       Vector Zero a = ()
       Vector (Suc n) a = (a,Vector n a)

  type Matrix :: Nat -> Nat -> * -> *
       Matrix m n a = Vector m (Vector n a)

and so on. Inductively defined datakinds offer a more tightly analysed
presentation of generic operators than full-on pattern-matching over *.
They also offer a much simpler and more powerful means to impose
invariants on data structures than coding with nested types.  Going
further, inductively defined relations on types might well deliver much of
the useful functionality for which we currently need multi-parameter
classes, with the bonus of a ready-made language of instances which could
be supplied explicitly wherever inference is inadequate.

I can imagine that some might react `that's too much like dependent types'
whilst others might complain `that's not enough like dependent types'. To
the former, I'd suggest that Haskell already supports too many clumsy
fakes of fairly elementary dependent types (via type classes, nested
types, etc) and that adding a better fake might help tidy things up. 

Naturally, I have more sympathy with the latter position, but I'm trying
to be prudent with its purpose. What happens if we just remove the
distinction between type- and term-level programs, perhaps taking * :: *? 
Term-level programs can do bad things like fail to terminate (but so can
type-class programs) or fail to match (but so can generic programs), so
why not go all the way? From an implementation perspective, I'd argue that
removing the distinction between Haskell's static and dynamic languages
would be an interesting area of study, but not exactly achievable by
evolution. From a more principled perspective, I'd argue that the existing
bad static behaviour is no excuse for worse. The point of treating
type-level programming as programming is to _improve_ static behaviour:
the static language should resemble the dynamic language, but without the
criminal tendencies. 
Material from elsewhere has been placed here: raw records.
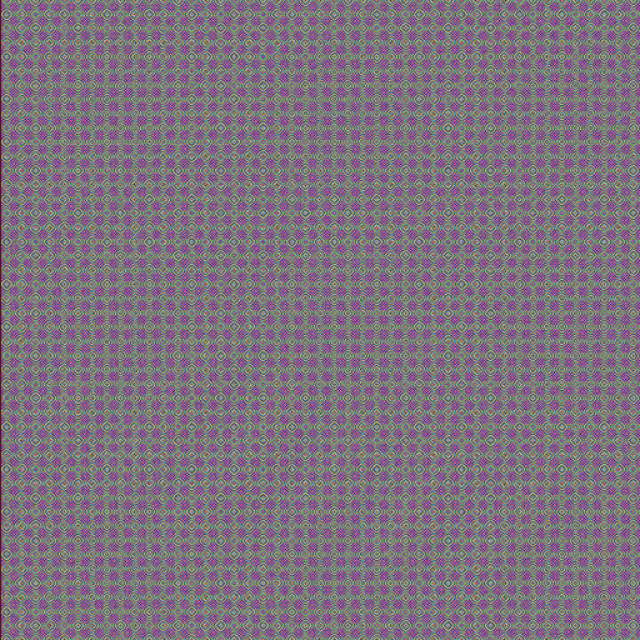
Write a Shadertoy shader that draws this pattern.

```glsl
// Woven lattice of small ringed cells, green rims on purple, drifting from round to square.
#define CELLS 45.0
#define DOTS 512.0
#define BEATS 2.78
#define BEAT_START vec2(0.18, 0.11)
#define RINGS 4.0
#define WEAVE 0.21
#define WEAR 0.2
#define CORE_COLOR vec3(0.51, 0.34, 0.55)
#define RIM_COLOR vec3(0.485, 0.53, 0.46)
#define EDGE_COLOR vec3(0.36, 0.06, 0.12)

const float PI = 3.14159;

float hash(vec2 p) {
    return fract(sin(dot(p, vec2(127.1, 311.7))) * 43758.5453);
}

// +1 or -1 in alternating squares
float checker(vec2 id) {
    return 1.0 - 2.0 * mod(id.x + id.y, 2.0);
}

// Colour of one square dot of the weave
vec3 dotColor(vec2 id) {
    vec2 uv = (id + 0.5) / DOTS;
    vec2 q = abs(fract(uv * CELLS + vec2(0.5, 0.0)) - 0.5);

    // Slow drift between round and square cells
    vec2 beat = 0.5 + 0.5 * cos(2.0 * PI * BEATS * (uv - BEAT_START));
    float squareness = 0.65 * beat.x * beat.y;
    float d = mix(length(q), max(q.x, q.y), squareness);

    // Purple core, green rim, muted diamonds at the corners
    float rim = smoothstep(0.28, 0.41, d);
    float corner = 1.0 - smoothstep(0.1, 0.24, q.x < 0.0 ? 0.0 : 1.0 - q.x - q.y);
    rim *= 1.0 - 0.55 * corner * (1.0 - squareness);

    // Straight lines where the drift is square
    vec2 lines = smoothstep(0.38, 0.48, q) * beat;
    rim = max(rim, 0.9 * max(lines.x, lines.y));
    vec3 color = mix(CORE_COLOR, RIM_COLOR, rim);

    // Threads mirrored about each cell centre, modulated by rings
    float mirrored = checker(floor(q * DOTS / CELLS));
    vec3 threads = vec3(mirrored, checker(id), mirrored);
    vec3 rings = cos(2.0 * PI * (RINGS * d * d + vec3(0.0, 0.36, 0.68)));
    color += WEAVE * threads * rings;

    // Fine irregularity
    vec3 grain = vec3(hash(id), hash(id + 17.0), hash(id + 43.0)) - 0.5;
    color += WEAR * grain;

    // Dark border along the left side
    return clamp(mix(color, EDGE_COLOR, 1.0 - step(0.5, id.x)), 0.0, 1.0);
}

void mainImage(out vec4 fragColor, in vec2 fragCoord) {
    vec2 p = fragCoord / iResolution.xy * DOTS - 0.5;
    vec2 id = floor(p);

    // Blend neighbouring dots over one screen pixel
    vec2 w = clamp((fract(p) - 0.5) * iResolution.xy / DOTS + 0.5, 0.0, 1.0);
    vec3 color = vec3(0.0);
    for (int j = 0; j < 2; j++) {
        for (int i = 0; i < 2; i++) {
            vec2 side = vec2(i, j);
            vec2 share = mix(1.0 - w, w, side);
            vec2 cell = clamp(id + side, 0.0, DOTS - 1.0);
            color += share.x * share.y * dotColor(cell);
        }
    }
    fragColor = vec4(color, 1.0);
}
```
Looking to the future, dependent types offer a revolutionary change in
functional programming. I believe this revolution is both necessary and
inevitable. I also believe it can be bloodless, even joyous. I hope that
Haskell will begin to step cautiously, but consciously, in that direction.
Turning `type' declarations from macros to programs would be a good first
move. It's long past time to accept that we've outgrown type inference. 

I'll stop thumping my drum now.